Starring Stephen Lang, William Sadler, Fred Williamson,
Martin Kove, David Patrick Kelly, George Wendt,
Tom Williamson, Travis Hammer
As we’ve seen in films recently, nostalgia has been all the rage. Specifically, the 80's in general. Which has been awesome for the most part. But, I won’t lie in admitting in that it’s getting kind of tiring too. And if you don’t believe me: It, Stranger Things, Summer of 84, The Expendables. And I’m sure there will be more. But there are some directors who are going out of their way to not only get nostalgic but do something different with it as well. Enter Joe Begos’s newest film, VFW. A film where it doesn’t just serve as another nostalgic trip to the 80's. No, this feels and breathes like one too; with a cast ripped straight from the decade as well. Basically, this is a hell of a time at the movies.
So, I’ve already mentioned how this feels like an 80's film. But, if I were to be specific, this echoes much of John Carpenter’s filmography. Especially his more action-oriented works. Everything from the structure, characters, and score evoke that classic vibe of one of my all-time favorite directors’. The plot is simple. A person steals a drug lord’s stash and ends up in the VFW across the street. Gruesome, bloody violence ensues to get the stash back. Simple and to the point. To back this plot up is an all-star cast. Veteran actors like Stephen Lang, William Sadler, and Fred Williamson are among the few that round out this cast. I’ve grown up seeing many of these actors’ works and it was just a joy to see them here. They are clearly having a great time themselves as they deliver very committed performances. Finally, the gore. VFW delivers this aspect in spades. Heads getting blown off to limbs getting cut off are shown in grisly, gory detail. Gorehounds will be satisfied.

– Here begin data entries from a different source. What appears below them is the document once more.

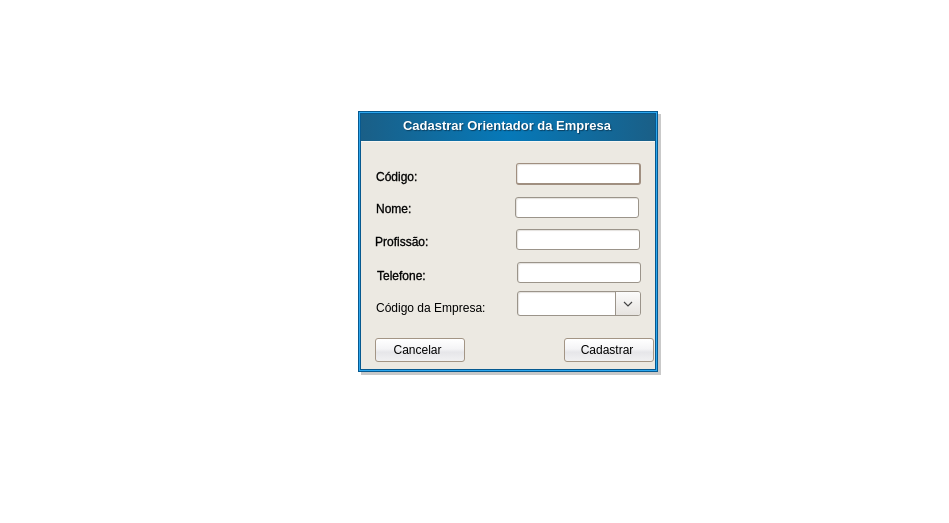
<!DOCTYPE html>
<html lang="pt-BR">
<head>
<meta charset="utf-8">
<title>Cadastrar Orientador da Empresa</title>
<style>
:root {
  --page: #ffffff;
  --frame-dark: #07598f;
  --frame-light: #2ba6ee;
  --title-edge: #1a5f87;
  --title-mid: #0679b9;
  --panel: #ece9e2;
  --field: #ffffff;
  --field-line: #9b948a;
  --button-line: #a39585;
  --shadow: #c9c9c9;
  --ink: #000000;
}
* { box-sizing: border-box; margin: 0; }
body {
  width: 949px;
  height: 523px;
  overflow: hidden;
  padding: 111px 0 0 358px;
  background: var(--page);
  color: var(--ink);
  font: 12px/14px "Liberation Sans", Arial, sans-serif;
}
.dialog {
  width: 300px;
  height: 261px;
  padding: 1px;
  border: 1px solid var(--frame-dark);
  background: var(--frame-light);
  box-shadow: 3px 3px 0 var(--shadow);
}
.dialog-frame {
  height: 257px;
  border: 1px solid var(--frame-dark);
  background: var(--panel);
}
.dialog-title {
  height: 27px;
  padding-right: 2px;
  background: linear-gradient(90deg, var(--title-edge), var(--title-mid) 50%, var(--title-edge));
  color: #ffffff;
  font-size: 13px;
  font-weight: bold;
  line-height: 24px;
  text-align: center;
  text-shadow: 1px 1px 1px #0b3f60;
  white-space: nowrap;
}
.dialog-body {
  height: 228px;
  padding-top: 22px;
  border-top: 1px solid #f8f6f2;
  margin-bottom: -1px;
}
.form-grid {
  display: grid;
  grid-template-columns: 140px 125px;
  grid-template-rows: 34px 32px 33px 29px 25px;
  margin: -1px 0 0 15px;
  align-items: start;
}
.label { white-space: nowrap; -webkit-text-stroke: 0.3px var(--ink); }
.label-code { padding-top: 7px; }
.label-name { padding-top: 5px; }
.label-job { padding-top: 6px; margin-left: -1px; }
.label-phone { padding-top: 7px; margin-left: 1px; }
.label-company { padding-top: 10px; -webkit-text-stroke: 0; }
.field {
  width: 124px;
  height: 21px;
  border: 1px solid var(--field-line);
  border-radius: 3px;
  background: var(--field);
  box-shadow: inset 1px 1px 1px #e4e2de;
}
.field-code {
  width: 125px;
  height: 22px;
  border-color: #a08f80;
  border-width: 1px 2px 2px 1px;
}
.field-name { margin-left: -1px; }
.field-phone { margin-left: 1px; }
.select {
  display: flex;
  justify-content: flex-end;
  height: 25px;
  margin-left: 1px;
  overflow: hidden;
}
.select-arrow {
  display: flex;
  align-items: center;
  justify-content: center;
  width: 25px;
  border-left: 1px solid var(--field-line);
  background: linear-gradient(#fbfbfb, #e6e3df);
}
.actions {
  display: flex;
  justify-content: space-between;
  width: 279px;
  margin: 22px 0 0 14px;
}
.button {
  width: 90px;
  height: 24px;
  padding-right: 5px;
  border: 1px solid var(--button-line);
  border-radius: 3px;
  background: linear-gradient(#ffffff, #f4f4f6 45%, #e6e6e9 60%, #f1f1f2);
  color: var(--ink);
  line-height: 22px;
  text-align: center;
  text-decoration: none;
}
.button-submit { padding-right: 4px; }
</style>
</head>
<body>
<main class="dialog">
  <div class="dialog-frame">
    <h1 class="dialog-title">Cadastrar Orientador da Empresa</h1>
    <div class="dialog-body">
      <div class="form-grid">
        <span class="label label-code">Código:</span>
        <div class="field field-code"></div>
        <span class="label label-name">Nome:</span>
        <div class="field field-name"></div>
        <span class="label label-job">Profissão:</span>
        <div class="field"></div>
        <span class="label label-phone">Telefone:</span>
        <div class="field field-phone"></div>
        <span class="label label-company">Código da Empresa:</span>
        <div class="field select">
          <span class="select-arrow">
            <svg width="10" height="6" viewBox="0 0 10 6" aria-hidden="true"><path d="M1 1 5 5 9 1" fill="none" stroke="#444" stroke-width="1.2"/></svg>
          </span>
        </div>
      </div>
      <div class="actions">
        <a class="button" href="#">Cancelar</a>
        <a class="button button-submit" href="#">Cadastrar</a>
      </div>
    </div>
  </div>
</main>
</body>
</html>
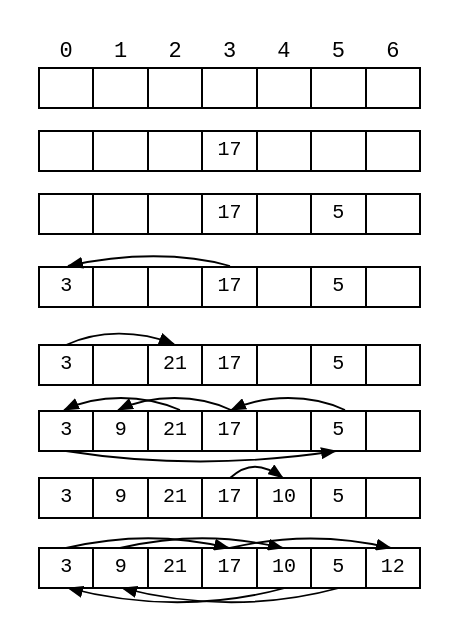
<!DOCTYPE html>
<html lang="en">
<head>
<meta charset="utf-8">
<title>Hash table insertion steps</title>
<style>
:root { --ink: #000; --paper: #fff; --line: 2px; }
* { box-sizing: border-box; margin: 0; }
body { width: 457px; height: 640px; overflow: hidden; background: var(--paper); }
.diagram {
  position: relative; width: 457px; height: 640px; padding: 37px 36px 0 38px;
  display: flex; flex-direction: column; overflow: hidden;
  color: var(--ink); font: 20px/36px "Liberation Mono", monospace; text-align: center;
}
.indices, .table { display: grid; grid-template-columns: repeat(7, 1fr); gap: var(--line); width: 383px; flex: none; }
.indices { height: 30px; padding: 0 var(--line); font-size: 22px; line-height: 29px; }
.table { height: 42px; margin-top: var(--gap, 0); border: var(--line) solid var(--ink); background: var(--ink); }
.table span { background: var(--paper); min-width: 0; }
.arrows { position: absolute; inset: 0; fill: none; stroke: var(--ink); stroke-width: 1.8; }
.arrows path { marker-end: url(#arrowhead); }
.arrows .head { fill: var(--ink); stroke: none; }
</style>
</head>
<body>
<main class="diagram">
  <div class="indices"><span>0</span><span>1</span><span>2</span><span>3</span><span>4</span><span>5</span><span>6</span></div>
  <div class="table"><span></span><span></span><span></span><span></span><span></span><span></span><span></span></div>
  <div class="table" style="--gap:21px"><span></span><span></span><span></span><span>17</span><span></span><span></span><span></span></div>
  <div class="table" style="--gap:21px"><span></span><span></span><span></span><span>17</span><span></span><span>5</span><span></span></div>
  <div class="table" style="--gap:31px"><span>3</span><span></span><span></span><span>17</span><span></span><span>5</span><span></span></div>
  <div class="table" style="--gap:36px"><span>3</span><span></span><span>21</span><span>17</span><span></span><span>5</span><span></span></div>
  <div class="table" style="--gap:24px"><span>3</span><span>9</span><span>21</span><span>17</span><span></span><span>5</span><span></span></div>
  <div class="table" style="--gap:25px"><span>3</span><span>9</span><span>21</span><span>17</span><span>10</span><span>5</span><span></span></div>
  <div class="table" style="--gap:28px"><span>3</span><span>9</span><span>21</span><span>17</span><span>10</span><span>5</span><span>12</span></div>

  <svg class="arrows" width="457" height="640" viewBox="0 0 457 640" aria-label="Probe arrows between slots">
    <defs>
      <marker id="arrowhead" markerUnits="userSpaceOnUse" markerWidth="16" markerHeight="12" refX="15" refY="6" orient="auto">
        <polygon class="head" points="0,0 16,6 0,12"/>
      </marker>
    </defs>
    <g>
      <path d="M230 266C185 253 125 253 68 266"/>
    </g>
    <g>
      <path d="M66 345C98 330 138 330 174 344"/>
    </g>
    <g>
      <path d="M345 410C311 394 266 394 231 410"/>
      <path d="M231 410C197 394 152 394 118 410"/>
      <path d="M180 410C143 394 98 394 64 410"/>
      <path d="M66 451C155 465 245 465 336 451"/>
    </g>
    <g>
      <path d="M230 478C247 463 262 463 283 478"/>
    </g>
    <g>
      <path d="M66 548C123 535 174 535 229 548"/>
      <path d="M120 548C177 535 228 535 283 548"/>
      <path d="M230 548C285 535 336 535 391 548"/>
      <path d="M285 588C215 607 140 607 68 588"/>
      <path d="M339 588C269 607 194 607 122 588"/>
    </g>
  </svg>
</main>
</body>
</html>
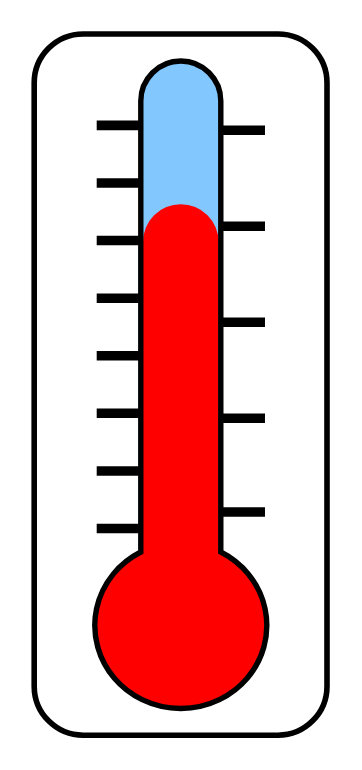
<!DOCTYPE html>
<html lang="en">
<head>
<meta charset="utf-8">
<title>Thermometer</title>
<style>
:root { --paper: #fff; --ink: #000; --glass: #82c8ff; --mercury: #f00; }
html, body { margin: 0; background: var(--paper); overflow: hidden; }
svg { display: block; width: 362px; height: 770px; }
.board { fill: var(--paper); stroke: var(--ink); stroke-width: 5.6; }
.ticks { stroke: var(--ink); stroke-width: 9.6; }
.glass { fill: var(--glass); }
.mercury { fill: var(--mercury); }
.outline { fill: none; stroke: var(--ink); stroke-width: 5.4; stroke-linejoin: miter; }
</style>
</head>
<body>
<svg viewBox="0 0 362 770" role="img" aria-label="Thermometer with a red column">
  <defs>
    <path id="body" d="M140.8 552V101A40 40 0 0 1 220.8 101V552A86 83 0 1 1 140.8 552Z"/>
    <path id="tick-left" d="M96.700 0H141"/>
    <path id="tick-right" d="M221 0H265"/>
  </defs>
  <rect class="board" x="34.200" y="34" width="292.800" height="701.200" rx="49"/>
  <g class="ticks">
    <use href="#tick-left" y="125.400"/>
    <use href="#tick-left" y="183"/>
    <use href="#tick-left" y="240.500"/>
    <use href="#tick-left" y="298.200"/>
    <use href="#tick-left" y="355.800"/>
    <use href="#tick-left" y="413.300"/>
    <use href="#tick-left" y="471"/>
    <use href="#tick-left" y="528.500"/>
    <use href="#tick-right" y="130.200"/>
    <use href="#tick-right" y="226.200"/>
    <use href="#tick-right" y="322.200"/>
    <use href="#tick-right" y="418.200"/>
    <use href="#tick-right" y="512"/>
  </g>
  <use class="glass" href="#body"/>
  <path class="mercury" d="M143 552V242A37.800 37.800 0 0 1 218.600 242V552A86 83 0 1 1 143 552Z"/>
  <use class="outline" href="#body"/>
</svg>
</body>
</html>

If you’re looking for something that isn’t just a simple nostalgia trip of the 80's, but feels like it comes from that beloved decade, then check out VFW. This is a gory, throwback, bombastic film. Seeing many of these actors in the same film is so much fun. The story is refreshingly simple. And the gore is absolutely satisfying. I can’t say it enough. Check this movie out. Now, it’s time for me to check out the rest of Joe Begos’s work.